Our time as victims is over, we will no longer ask for justice’ goes the recitation (by Patrice Quinn and Dwight Trible). Yet as militant a statement as that undoubtedly is, it stands in contrast to much of what follows.

The concept is inherent in the title Heaven and Earth, and the discs are divided accordingly: the first one a depiction of earthly struggle, the second a spiritual journey. Whether his concerns are terrestrial or celestial, though, his palette is thick with sound.

Kamasi isn’t a harmonic innovator like Coltrane, nor a singular composer in the manner of Monk. The elements he works with have all been around for a long time. What is unique about his maximalist vision is the way he mashes the elements together.

When I hear the strings and choral voices I’m reminded strongly of the arrangements on What’s Going On, Marvin Gaye’s seminal black protest album. When I listen to the soloing of Kamasi, trombonist Ryan Porter, or brilliant pianist Cameron Graves, I’m taken back to the high watermark of modal post-bebop jazz. It’s just that I’d never before imagined, let alone heard, those two distinct styles of music happening simultaneously. By rights it should all just be a big noise, and occasionally it is. But what is remarkable is that, most of the time, Kamasi makes it sing.

In the spirit of ‘more’ that prevails here, Kamasi has two drummers and the interplay can be terrific. Their comfort zone is that loose area between swing and soul where Cannonball Adderley lived in his great later period. And that’s a playground for synth soloist and 70s funk fetishist Brandon Coleman.

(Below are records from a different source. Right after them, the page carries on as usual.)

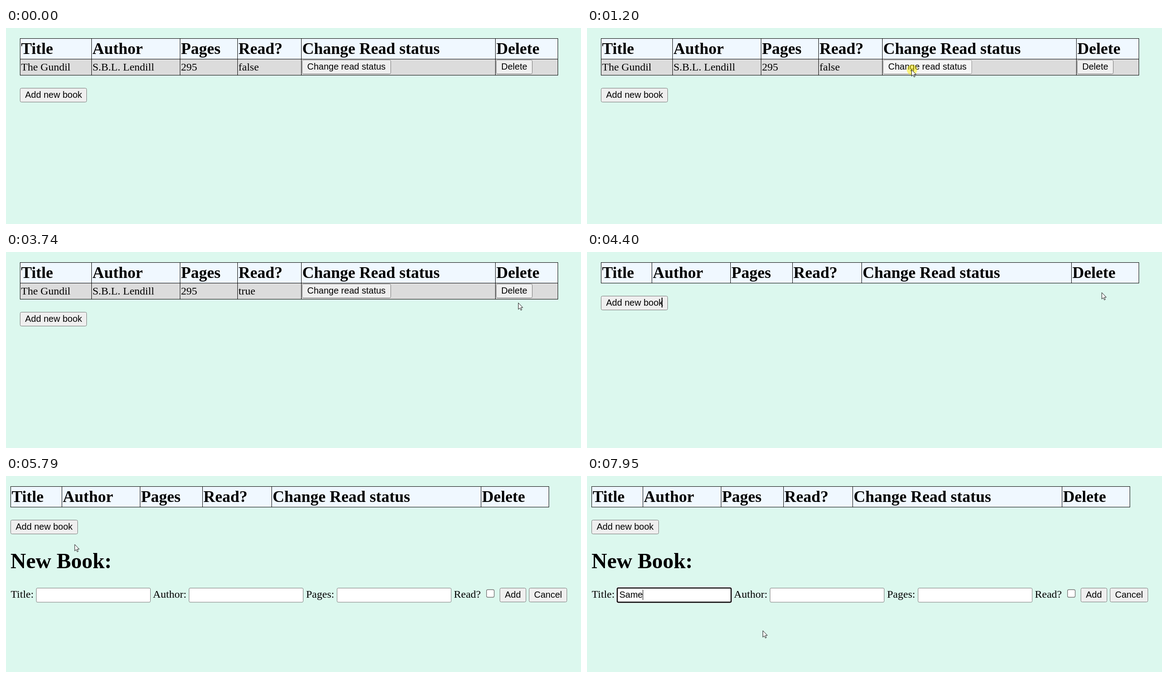
These frames come from a looping animation (1280 px wide and 438 px high, 8000 ms). An HTML page:

```html
<!DOCTYPE html>
<html lang="en">
<head>
<meta charset="utf-8">
<title>Book list</title>
<style>
html, body { margin: 0; width: 100%; height: 100%; overflow: hidden; background: #dcf8ee; }
svg { display: block; width: 1280px; height: 438px; }
text { white-space: pre; font: 24px "Liberation Serif", "Times New Roman", serif; }
.th { font-size: 36px; font-weight: bold; }
.h1 { font-size: 48px; font-weight: bold; }
.ui { font: 20px "Liberation Sans", Arial, sans-serif; }
.btn rect { fill: #efefef; stroke: #767676; }
.btn.hover rect { fill: #e5e5e5; stroke: #4f4f4f; }
.btn.down rect { fill: #f5f5f5; stroke: #8d8d8d; }
.field { fill: #fff; stroke: #767676; }
</style>
</head>
<body>
<svg id="stage" viewBox="0 0 1280 438"></svg>
<script>
const LOOP = 8000, HOLD = 170, BLINK = 530;
const HEADS = ["Title", "Author", "Pages", "Read?", "Change Read status", "Delete"];
const BOOK = ["The Gundil", "S.B.L. Lendill", "295", "false"];
const TYPED = "Same";

const pen = document.createElement("canvas").getContext("2d");
function measure(s, font) {
  pen.font = `${font} "Liberation Serif", "Times New Roman", serif`;
  return pen.measureText(s).width;
}

const text = (x, y, s, cls = "", id = "") =>
  `<text x="${x}" y="${y}" class="${cls}" id="${id}">${s}</text>`;
const box = (x, y, w, h, attrs) =>
  `<rect x="${x}" y="${y}" width="${w}" height="${h}" ${attrs}/>`;

const buttons = [];
function button(x, y, w, label) {
  const id = "btn" + buttons.length;
  buttons.push({ id, x, y, w });
  return `<g class="btn" id="${id}">${box(x + .5, y + .5, w - 1, 31, 'rx="3"')}` +
    text(x + 11.5, y + 22, label, "ui") + "</g>";
}

// Columns share the width in proportion to their widest content.
function columns(left, row) {
  const need = HEADS.map((s, i) =>
    4 + Math.max(measure(s, "bold 36px"), measure(row[i] || "", "24px")));
  const scale = 1197.4 / need.reduce((a, b) => a + b);
  let x = left;
  return [left, ...need.map(w => x += w * scale)].map(Math.round);
}

function table(left, row = []) {
  const cols = columns(left, row), x0 = cols[0], x1 = cols[6] + 1;
  const rules = row.length ? [23, 69, 105] : [23, 69];
  const lines = cols.map(x => `M${x + .5} 23V${rules[rules.length - 1] + 1}`)
    .concat(rules.map(y => `M${x0} ${y + .5}H${x1}`)).join("");
  return box(x0, 23, x1 - x0, 46, 'fill="#f0f8ff"') +
    (row.length ? box(x0, 69, x1 - x0, 36, 'fill="#dcdcdc"') : "") +
    `<path d="${lines}" stroke="#000" fill="none"/>` +
    HEADS.map((s, i) => text(cols[i] + 2.5, 58, s, "th")).join("") +
    row.map((s, i) => text(cols[i] + 2.5, 95, s, "", i === 3 ? "read" : "")).join("") +
    (row.length ? button(cols[4] + 2, 71, 198, "Change read status") + button(cols[5] + 2, 71, 81, "Delete") : "");
}

const labelled = (label, x, fieldX) =>
  text(x, 272, label) + box(fieldX + .5, 250.5, 254, 31.5, 'rx="2.5" class="field"');

const scenes = [
  table(30.9, BOOK) + button(31, 134, 149, "Add new book"),
  table(30.9) + button(31, 98, 149, "Add new book"),
  table(10.4) + button(10, 98, 150, "Add new book") +
    text(10, 206, "New Book:", "h1") +
    labelled("Title:", 10.5, 67) + labelled("Author:", 327, 407) + labelled("Pages:", 668, 736.5) +
    `<g id="ring">${box(65.5, 248.5, 257, 35.5, 'rx="4" fill="none" stroke="#fff"')}` +
    box(67.3, 250.3, 253.6, 31.8, 'rx="2.5" fill="#fff" stroke="#101010" stroke-width="2.6"') + "</g>" +
    text(72, 272, "", "ui", "typed") +
    text(997, 272, "Read?") +
    box(1069.7, 254, 17, 17, 'rx="3" fill="#fff" stroke="#767676" stroke-width="1.4"') +
    button(1099, 250, 59, "Add") + button(1164, 250, 85, "Cancel")
];

document.getElementById("stage").innerHTML =
  scenes.map((s, i) => `<g id="scene${i}">${s}</g>`).join("") +
  `<rect id="caret"/>
  <circle id="glow" r="11.5" fill="#fff000" fill-opacity=".5"/>
  <path id="arrow" d="M.5 .7V15.2L3.8 12.1 6.1 17.2 8.3 16.2 6.1 11.2H10.5Z" fill="#fff" stroke="#111"/>
  <path id="beam" d="M-4 -7.5H4M0 -7.5V7.5M-4 7.5H4" fill="none" stroke="#333"/>`;

const el = {};
document.querySelectorAll("[id]").forEach(n => { if (n.id) el[n.id] = n; });

// Pointer moves: start, end, then the Bézier points that follow the last position.
const ENTRY = [1137, 430];
const MOVES = [
  [220, 860, [690, 370], [600, 210], [722, 92.5]],
  [1370, 1430, [720.5, 94]],
  [3390, 3740, [860, 125], [1040, 135], [1140, 113]],
  [3940, 4110, [1145.5, 90]],
  [4560, 5380, [850, 125], [350, 145], [147, 121]],
  [5740, 6110, [173, 269]],
  [6270, 6390, [173.5, 282]],
  [6390, 6510, [391, 345]]
];
const PRESSES = [1200, 2070, 2850, 4230, 5410, 6150];
const FOCUS = PRESSES[5];
const KEYS = [...TYPED].map((_, i) => 7148 + 266 * i);
const BLINK_STARTS = [...PRESSES.slice(0, 3).map(p => p + HOLD), FOCUS, ...KEYS];

function bezier(pts, u) {
  while (pts.length > 1)
    pts = pts.slice(1).map((p, i) => p.map((v, k) => pts[i][k] + (v - pts[i][k]) * u));
  return pts[0];
}

function pointer(t) {
  let at = ENTRY;
  for (const [from, to, ...pts] of MOVES) {
    if (t < from) break;
    const k = Math.min(1, (t - from) / (to - from));
    at = bezier([at, ...pts], 1 - (1 - k) ** 1.6);
  }
  return at;
}

const show = (n, on) => { n.style.display = on ? "" : "none"; };
const place = (n, x, y) => n.setAttribute("transform", `translate(${x.toFixed(2)} ${y.toFixed(2)})`);

function drawCaret(t, scene) {
  const since = t - Math.max(...BLINK_STARTS.filter(s => s <= t));
  const idle = scene === 2 && t < FOCUS;
  show(el.caret, !idle && Math.floor(since / BLINK) % 2 === 0);
  const [x, y, w, h] = scene === 2
    ? [Math.floor(72 + el.typed.getComputedTextLength()), 254, 1, 23]
    : [166, scene ? 102 : 138, 2, 22];
  Object.entries({ x, y, width: w, height: h }).forEach(([k, v]) => el.caret.setAttribute(k, v));
}

function draw(t) {
  const [x, y] = pointer(t), seen = t >= MOVES[0][0];
  const over = (l, top, w, h) => seen && x >= l && x < l + w && y >= top && y < top + h;
  const down = PRESSES.some(p => t >= p && t < p + HOLD);
  const clicks = PRESSES.filter(p => t >= p + HOLD).length;
  const scene = Math.min(2, Math.max(0, clicks - 3));

  scenes.forEach((_, i) => show(el["scene" + i], i === scene));
  el.read.textContent = String(clicks % 2 === 1);
  for (const b of buttons) {
    const state = over(b.x, b.y, b.w, 32) ? (down ? " down" : " hover") : "";
    el[b.id].setAttribute("class", "btn" + state);
  }

  el.typed.textContent = TYPED.slice(0, KEYS.filter(k => t >= k).length);
  show(el.ring, t >= FOCUS);
  drawCaret(t, scene);

  const textual = scene === 2 && (over(10, 163, 224, 55) || over(67, 250, 255, 33));
  show(el.arrow, seen && !textual);
  show(el.beam, seen && textual);
  show(el.glow, down);
  place(el.arrow, x, y);
  place(el.beam, x, y);
  place(el.glow, x + 1.5, y + 1);
}

const start = performance.now();
function tick() {
  draw((performance.now() - start) % LOOP);
  requestAnimationFrame(tick);
}
tick();
</script>
</body>
</html>
```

Though the second disc – the Heaven half – opens with the palpably cosmic ‘Space Traveller’s Lullaby’, it’s not always easy to tell whether we’re in heaven or on earth. And a highlight of the Heaven segment is the worldly funk of trombone player Ryan Porter on his own tune ‘The Psalmist’. 

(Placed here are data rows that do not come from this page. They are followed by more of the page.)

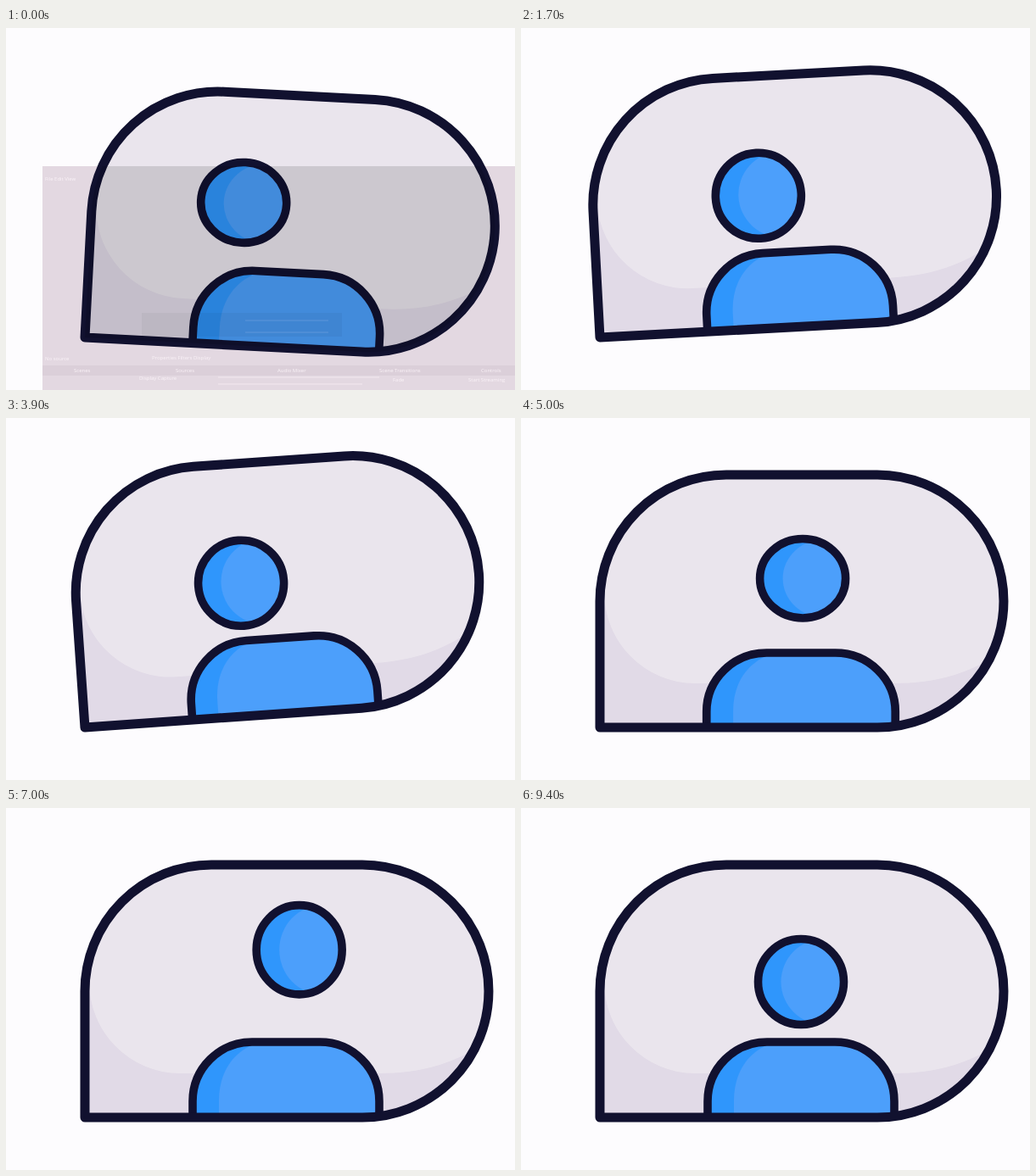
An HTML page that plays this animation: 600 by 427 pixels, repeating every 9500 ms.

```html
<!DOCTYPE html>
<html lang="en">
<head>
<meta charset="utf-8">
<title>Rocking portrait bubble</title>
<style>
  html, body { margin: 0; width: 100%; height: 100%; overflow: hidden; background: #fdfcfe; }
  svg { display: block; width: 100%; height: 100%; }
  .line { fill: none; stroke: #11112f; stroke-width: 9.6; stroke-linejoin: round; }
  .thick { stroke-width: 11; }
  text { font: 6px "Open Sans", sans-serif; fill: #fbf3f8; }
</style>
</head>
<body>
<svg viewBox="0 0 600 427" xmlns="http://www.w3.org/2000/svg">
  <defs>
    <path id="shell" d="M93 365V216A149 149 0 0 1 242 67H420A149 149 0 0 1 420 365Z"/>
    <path id="torso" d="M220 364V346A70 70 0 0 1 290 276H370A70 70 0 0 1 440 346V362"/>
    <clipPath id="inShell"><use href="#shell"/></clipPath>
    <clipPath id="inTilted"><use id="tiltClip" href="#shell"/></clipPath>
    <clipPath id="inTorso"><use href="#torso"/></clipPath>
    <clipPath id="inHead"><ellipse class="head"/></clipPath>
  </defs>

  <g id="desk">
    <rect x="43" y="163" width="557" height="264" fill="#e3d8e1"/>
    <rect x="43" y="398" width="557" height="12" fill="#dbcfd9"/>
    <text x="46" y="180">File  Edit  View</text>
    <text x="46" y="392">No source</text>
    <text x="172" y="391">Properties   Filters   Display</text>
    <text x="157" y="415">Display Capture</text>
    <text x="456" y="417">Fade</text>
    <text x="545" y="417">Start Streaming</text>
    <path d="M250 412H440M250 420H420" stroke="#f3e9ef"/>
  </g>

  <g id="bubble">
    <use href="#shell" fill="#eae5ed"/>
    <path clip-path="url(#inShell)" fill="#e1dae7"
      d="M93 205H98A107 108 0 0 0 205 313H440C485 313 525 304 570 274V370H93Z"/>
    <g id="body">
      <use href="#torso" fill="#2f96fc"/>
      <path clip-path="url(#inTorso)" fill="#4c9ffb" d="M251 370V345C251 312 268 285 300 276H450V370Z"/>
      <use href="#torso" class="line"/>
    </g>
    <use href="#shell" class="line thick"/>
    <ellipse class="head" fill="#2f96fc"/>
    <ellipse id="glow" clip-path="url(#inHead)" fill="#4c9ffb"/>
    <ellipse class="head line"/>
  </g>

  <g id="veil" clip-path="url(#inTilted)">
    <rect x="43" y="163" width="557" height="264" fill="#0a0008" opacity=".13"/>
    <rect x="160" y="336" width="236" height="28" opacity=".04"/>
    <path d="M282 345H380M282 359H380" stroke="#fff" opacity=".16"/>
  </g>
</svg>
<script>
const LOOP = 9500, CYCLE = 2100, LEAD = 1100;
const $ = id => document.getElementById(id);
const heads = document.querySelectorAll('.head');

// Bubble: lift, slam, then ring out. [end ms, degrees]
const swings = [[330, -13.5], [460, 9], [600, -2.1], [800, -4], [1100, 3], [1400, -1.2], [1500, 0]];

// Head: slide down the tilt, then hop across and back.
const moves = [
  { from: 400, to: 700, x: -41.5, y: 3, lift: 0 },
  { from: 800, to: 1060, x: -61, y: 0, lift: 0 },
  { from: 1060, to: 1500, x: 46, y: 0, lift: 30 },
  { from: 1570, to: 1950, x: 0, y: 0, lift: 40 }
];

const part = (t, a, b) => Math.min(1, Math.max(0, (t - a) / (b - a)));
const ease = u => u * u * (3 - 2 * u);
const pulse = (t, a, b) => Math.sin(Math.PI * part(t, a, b));

function tiltAt(t) {
  let angle = 0, from = 0;
  for (const [to, goal] of swings) {
    angle += (goal - angle) * ease(part(t, from, to));
    from = to;
  }
  return angle;
}

function headAt(t) {
  let x = 0, y = 0, rise = 0, stretch = 7 * pulse(t, 500, 700);
  for (const m of moves) {
    const u = part(t, m.from, m.to), e = ease(u);
    x += (m.x - x) * e;
    y += (m.y - y) * e;
    rise += m.lift * Math.sin(Math.PI * u);
    if (m.lift) stretch -= 4 * Math.sin(3 * Math.PI * u);
  }
  return { cx: 330 + x, cy: 205 + y - rise, rx: 50.5, ry: 50.5 + stretch };
}

function setAll(el, attrs) {
  for (const k in attrs) el.setAttribute(k, attrs[k]);
}

function draw(ms) {
  const t = ms % LOOP, p = (t + LEAD) % CYCLE;
  const transform = `rotate(${tiltAt(p)} 93 365)`;
  setAll($('bubble'), { transform });
  setAll($('tiltClip'), { transform });

  const head = headAt(p);
  heads.forEach(h => setAll(h, head));
  setAll($('glow'), { ...head, cx: head.cx + 27 });

  // The torso gives a little when the head lands.
  const s = .016 * pulse(p, 1850, 2050);
  setAll($('body'), {
    transform: `translate(330 365) scale(${1 + s} ${1 - s}) translate(-330 -365)`
  });

  const opacity = 1 - part(t, 0, 200);
  setAll($('desk'), { opacity });
  setAll($('veil'), { opacity });
}

['Scenes', 'Sources', 'Audio Mixer', 'Scene Transitions', 'Controls'].forEach((name, i) => {
  const label = document.createElementNS('http://www.w3.org/2000/svg', 'text');
  label.textContent = name;
  setAll(label, { x: 80 + 120 * i, y: 406 });
  $('desk').append(label);
});

const start = performance.now();
function tick() {
  draw(performance.now() - start);
  requestAnimationFrame(tick);
}
draw(0);
requestAnimationFrame(tick);
</script>
</body>
</html>
```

Things do reach a spiritual conclusion, though, with the stately gospel chords and hymnal march of the album’s final track, ‘Will You Sing’. Porter takes another wonderful solo, then throws it over to Kamasi who starts off slow and low and builds with the intensity of a Pentecostal preacher.

At almost two and a half hours in length Heaven and Earth is no less grand or ambitious than its predecessor. Perhaps when you can’t do better than your forebears you can only do bigger.

I’d still love to hear what Kamasi could do by going small. A trio album, or a set of a ballads, perhaps? For the meantime, though, Kamasi’s way of honouring those forebears and the great tradition of which he is a part, is by acknowledging all of it, all at once. That’s a big vision.